Crazy Rich Asians isn’t just the story of triple-threat Asians – beautiful, smart and rich. It is the story of an American-born Chinese, Rachel Chu, who inhabits two worlds – just as so many of us Australian-born Chinese, ABCs, bananas, however you want to call us, have done since birth.
It is the story of a woman whose mother, like so many of our parents, carved out a new life for her daughter and herself. It is a story that we share – our parents’ legacy of resilience, giving us an experience of cross-cultural living that means we never have to choose. We can have both – Asian tradition and Aussie humour; Mr Brightside and Ip Man; we can proudly be bananas, mangoes, potatoes, any shade of yellow and white that we want.
There is an unforgettable scene in the film where Rachel stands up to her boyfriend’s snobbish and stoic mother, Eleanor Young, in an exquisitely restrained speech that still manages to be hard-hitting. Then she turns and walks away with her own mother, who is waiting for her, whose face and dress lack Eleanor’s perfectly made-up, polished sophistication – but who is utterly beautiful in that moment, lit up with pride and love for her daughter.
Watching that moment on the big screen, I was overwhelmed by a rare and wonderful pride. I was proud of my migrant parents who slept on cardboard when they first arrived in Australia, who suffered so their children wouldn’t have to. I was proud of my people – smart, hard-working, beautiful, funny, strong, loyal, loving.

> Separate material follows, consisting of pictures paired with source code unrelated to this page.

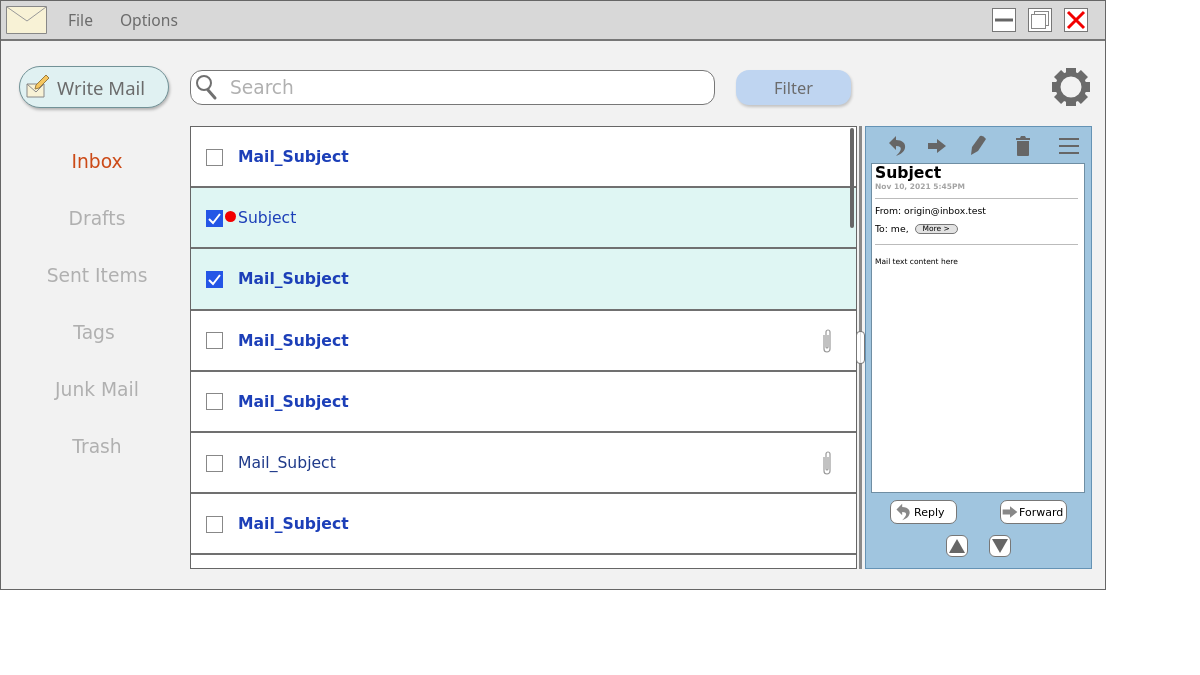
<!DOCTYPE html>
<html lang="en">
<head>
<meta charset="utf-8">
<title>Mail client wireframe</title>
<style>
:root {
  --chrome: #d8d8d8;
  --surface: #f2f2f2;
  --line: #666;
  --icon: #6b6b6b;
  --muted: #b0b0b0;
  --active: #cc4a17;
  --subject: #1c3fb8;
  --subject-read: #1f3a8a;
  --check: #2456e6;
  --selected: #dff6f3;
  --compose: #e0f1f2;
  --filter: #bfd5f1;
  --panel: #a0c5df;
  --alert: #f30000;
  --ui: "Noto Sans", "Open Sans", sans-serif;
  --text: "DejaVu Sans", sans-serif;
}
* { box-sizing: border-box; margin: 0; padding: 0; }
body { width: 1200px; height: 675px; overflow: hidden; background: #fff; font-family: var(--text); }
a { color: inherit; text-decoration: none; }
svg { display: block; flex: none; }
ul { list-style: none; }

.window { width: 1106px; height: 590px; border: 1px solid var(--line); background: var(--surface); }

.titlebar { display: flex; align-items: center; height: 40px; padding: 0 17px 1px 5px; background: var(--chrome); border-bottom: 2px solid #777; font: 15.6px var(--ui); color: var(--icon); }
.menu { display: flex; gap: 27px; margin-left: 20px; }
.window-controls { display: flex; gap: 12px; margin-left: auto; padding-top: 1px; }
.window-controls svg { width: 24px; height: 24px; background: #fff; border: 1px solid #777; }

.toolbar { display: flex; align-items: center; gap: 21px; height: 85px; padding: 7px 15px 0 18px; }
.compose { display: flex; align-items: center; gap: 7px; width: 150px; height: 42px; padding-left: 6px; border: 1px solid #729297; border-radius: 21px; background: var(--compose); box-shadow: 1px 2px 3px #0004; font: 18.5px var(--ui); color: var(--icon); white-space: nowrap; }
.search { display: flex; align-items: center; gap: 12px; width: 525px; height: 35px; padding-left: 4px; border: 1px solid #777; border-radius: 12px; background: #fff; font-size: 18.6px; color: var(--muted); }
.filter { display: grid; place-items: center; width: 115px; height: 35px; border-radius: 13px; background: var(--filter); box-shadow: 1px 2px 3px #0003; font: 16.4px var(--ui); color: var(--icon); }
.settings { margin-left: auto; }

.workspace { display: flex; height: 443px; padding-left: 18px; }
.folders { width: 156px; margin-right: 15px; padding-top: 7px; font-size: 18.7px; color: var(--muted); }
.folders li { display: grid; place-items: center; height: 57px; }
.folders .current { color: var(--active); }
.folders .tags { padding-right: 6px; }

.mail-list { position: relative; width: 667px; height: 443px; border: 1px solid var(--line); background: #fff; overflow: hidden; }
.mail { display: flex; align-items: center; height: 61.2px; padding: 1px 25px 0 15px; border-bottom: 2px solid #707070; font-size: 15.6px; color: var(--subject); }
.mail.unread { font-weight: bold; }
.mail.selected { background: var(--selected); }
.mail.read { color: var(--subject-read); }
.mail .box { width: 17px; height: 17px; margin-right: 15px; border: 1px solid #888; background: #fff; }
.mail .box.on { border: 0; background: var(--check); }
.mail .flag { width: 11px; height: 11px; margin: -3px 2px 0 -13px; border-radius: 50%; background: var(--alert); }
.mail .clip { margin-left: auto; }
.scrollbar { position: absolute; top: 1px; right: 2px; width: 4px; height: 100px; border-radius: 2px; background: #666; }

.splitter { position: relative; width: 8px; }
.splitter::before { content: ""; position: absolute; left: 2px; top: 0; width: 3px; height: 443px; background: #8a8a8a; }
.splitter .grip { position: absolute; left: -1px; top: 205px; width: 9px; height: 33px; border: 1px solid #777; border-radius: 4px; background: linear-gradient(90deg, #fff 3px, #ddd 3px, #ddd 4px, #fff 4px); }

.preview { width: 227px; height: 443px; border: 1px solid #6593b5; background: var(--panel); }
.actions { display: grid; grid-template-columns: 40px 41px 45px 46px 22px; align-items: center; height: 36px; padding: 2px 0 0 20px; color: #666; }
.message { width: 214px; height: 330px; margin-left: 5px; padding: 0 6px 0 3px; border: 1px solid #6f8ea3; background: #fff; color: #000; }
.message h1 { font-size: 15.6px; line-height: 18px; }
.message time { display: block; height: 16px; font-size: 7.5px; line-height: 9px; font-weight: bold; color: #a3a3a3; }
.message .people { height: 47px; padding-top: 3px; border: solid #bbb; border-width: 1px 0; font-size: 9.3px; line-height: 18px; }
.message .to { display: flex; align-items: center; gap: 6px; }
.message .more { width: 43px; height: 10px; border: 1px solid #777; border-radius: 5px; background: #e2e2e2; font-size: 7.5px; line-height: 8px; text-align: center; }
.message .content { padding-top: 12px; font-size: 7.5px; line-height: 9px; }
.respond { display: flex; gap: 43px; padding: 7px 0 0 24px; font-size: 11px; }
.respond a { display: flex; align-items: center; width: 67px; height: 24px; border: 1px solid #777; border-radius: 7px; background: #fff; color: #888; }
.respond span { color: #000; }
.respond .reply { gap: 2px; padding-left: 3px; }
.step { display: flex; gap: 21px; padding: 11px 0 0 80px; }
.step a { display: grid; place-items: center; width: 22px; height: 22px; border: 1px solid #777; border-radius: 6px; background: #fff; }
</style>
</head>
<body>
<svg width="0" height="0" style="position:absolute" aria-hidden="true">
  <defs>
    <symbol id="reply" viewBox="0 0 22 22"><path d="M3 8 10 1v4c6 0 10 3 9 8-1 4-4 6-9 8 4-4 6-7 4-9q-1-1-4-1v4z" fill="currentColor"/></symbol>
    <symbol id="forward" viewBox="0 0 22 22"><path d="M2 8h9V4l9 7-9 7v-4H2z" fill="currentColor"/></symbol>
    <symbol id="clip" viewBox="0 0 8 26"><path d="M1 7v14a3 3 0 0 0 6 0V4a2 2 0 0 0-4 0v15a1 1 0 0 0 2 0V7" fill="none" stroke="#999" stroke-width="1.2"/></symbol>
    <symbol id="tick" viewBox="0 0 17 17"><path d="m3 9 4 4 7-9" fill="none" stroke="#fff" stroke-width="2"/></symbol>
    <rect id="tooth" x="-5" y="-19" width="10" height="10"/>
  </defs>
</svg>

<div class="window">
  <header class="titlebar">
    <svg width="42" height="28"><path d="M.5.5h40v27H.5z" fill="#f8f2d6" stroke="#888"/><path d="m1 1 20 14L40 1" fill="none" stroke="#999"/></svg>
    <nav class="menu"><a href="#">File</a><a href="#">Options</a></nav>
    <div class="window-controls">
      <svg viewBox="0 0 22 22"><path d="M2 11h18" stroke="#666" stroke-width="3"/></svg>
      <svg viewBox="0 0 22 22" fill="#fff" stroke="#888"><rect x="5.5" y="2.5" width="14" height="14"/><rect x="2.5" y="5.5" width="14" height="14"/></svg>
      <svg viewBox="0 0 22 22"><path d="m3 3 16 16M19 3 3 19" stroke="#f30000" stroke-width="3"/></svg>
    </div>
  </header>

  <div class="toolbar">
    <a class="compose" href="#">
      <svg width="24" height="26" viewBox="0 0 24 26"><path d="M1 10h17v13H1z" fill="#f8f2d6" stroke="#888"/><path d="m1 10 9 8 8-8" fill="none" stroke="#888"/><path d="m9 15 1-4L20 1l3 3-10 10z" fill="#f5c660" stroke="#997b40"/></svg>
      <span>Write Mail</span>
    </a>
    <div class="search" role="search">
      <svg width="23" height="28" viewBox="0 0 23 28" fill="none" stroke="#707070"><circle cx="9" cy="10" r="7" stroke-width="2"/><path d="m13 17 7 8" stroke-width="3" stroke-linecap="round"/></svg>
      <span>Search</span>
    </div>
    <a class="filter" href="#">Filter</a>
    <a class="settings" href="#" aria-label="Settings">
      <svg width="38" height="38" viewBox="-19 -19 38 38" fill="#6b6b6b">
        <use href="#tooth"/><use href="#tooth" transform="rotate(45)"/><use href="#tooth" transform="rotate(90)"/><use href="#tooth" transform="rotate(135)"/><use href="#tooth" transform="rotate(180)"/><use href="#tooth" transform="rotate(225)"/><use href="#tooth" transform="rotate(270)"/><use href="#tooth" transform="rotate(315)"/>
        <circle r="13" fill="#f2f2f2" stroke="#6b6b6b" stroke-width="5"/>
      </svg>
    </a>
  </div>

  <main class="workspace">
    <ul class="folders">
      <li class="current"><a href="#">Inbox</a></li>
      <li><a href="#">Drafts</a></li>
      <li><a href="#">Sent Items</a></li>
      <li class="tags"><a href="#">Tags</a></li>
      <li><a href="#">Junk Mail</a></li>
      <li><a href="#">Trash</a></li>
    </ul>

    <section class="mail-list">
      <ul>
        <li class="mail unread"><span class="box"></span><span>Mail_Subject</span></li>
        <li class="mail selected"><svg class="box on"><use href="#tick"/></svg><i class="flag"></i><span>Subject</span></li>
        <li class="mail unread selected"><svg class="box on"><use href="#tick"/></svg><span>Mail_Subject</span></li>
        <li class="mail unread"><span class="box"></span><span>Mail_Subject</span><svg class="clip" width="8" height="26"><use href="#clip"/></svg></li>
        <li class="mail unread"><span class="box"></span><span>Mail_Subject</span></li>
        <li class="mail read"><span class="box"></span><span>Mail_Subject</span><svg class="clip" width="8" height="26"><use href="#clip"/></svg></li>
        <li class="mail unread"><span class="box"></span><span>Mail_Subject</span></li>
      </ul>
      <div class="scrollbar"></div>
    </section>

    <div class="splitter"><div class="grip"></div></div>

    <aside class="preview">
      <div class="actions">
        <svg width="22" height="22"><use href="#reply"/></svg>
        <svg width="22" height="22"><use href="#forward"/></svg>
        <svg width="22" height="22" fill="currentColor"><path d="m4 20 1-8L13 1q3-1 6 3l-8 12z"/></svg>
        <svg width="22" height="22" fill="currentColor"><path d="M4 3h4l1-2h4l1 2h4v2H4zM5 6h12v14q0 1-1 1H6q-1 0-1-1z"/></svg>
        <svg width="22" height="22"><path d="M1 4h20M1 11h20M1 18h20" stroke="currentColor" stroke-width="2"/></svg>
      </div>
      <article class="message">
        <h1>Subject</h1>
        <time>Nov 10, 2021 5:45PM</time>
        <div class="people">
          <p>From: origin@inbox.test</p>
          <p class="to">To: me, <a class="more" href="#">More &gt;</a></p>
        </div>
        <p class="content">Mail text content here</p>
      </article>
      <div class="respond">
        <a class="reply" href="#"><svg width="18" height="20"><use href="#reply"/></svg><span>Reply</span></a>
        <a href="#"><svg width="18" height="20"><use href="#forward"/></svg><span>Forward</span></a>
      </div>
      <div class="step">
        <a href="#" aria-label="Previous"><svg width="16" height="14" fill="#666"><path d="m8 0 8 14H0z"/></svg></a>
        <a href="#" aria-label="Next"><svg width="16" height="14" fill="#666"><path d="m8 14 8-14H0z"/></svg></a>
      </div>
    </aside>
  </main>
</div>
</body>
</html>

And I was finally proud, too, of who I am – the kind of person who could, with a little (or a lot) of Mandarin practice, reconcile and embrace the two cultures to which I belong. The kind of person who is infinitely richer because of my heritage – yours truly, a crazy rich Asian.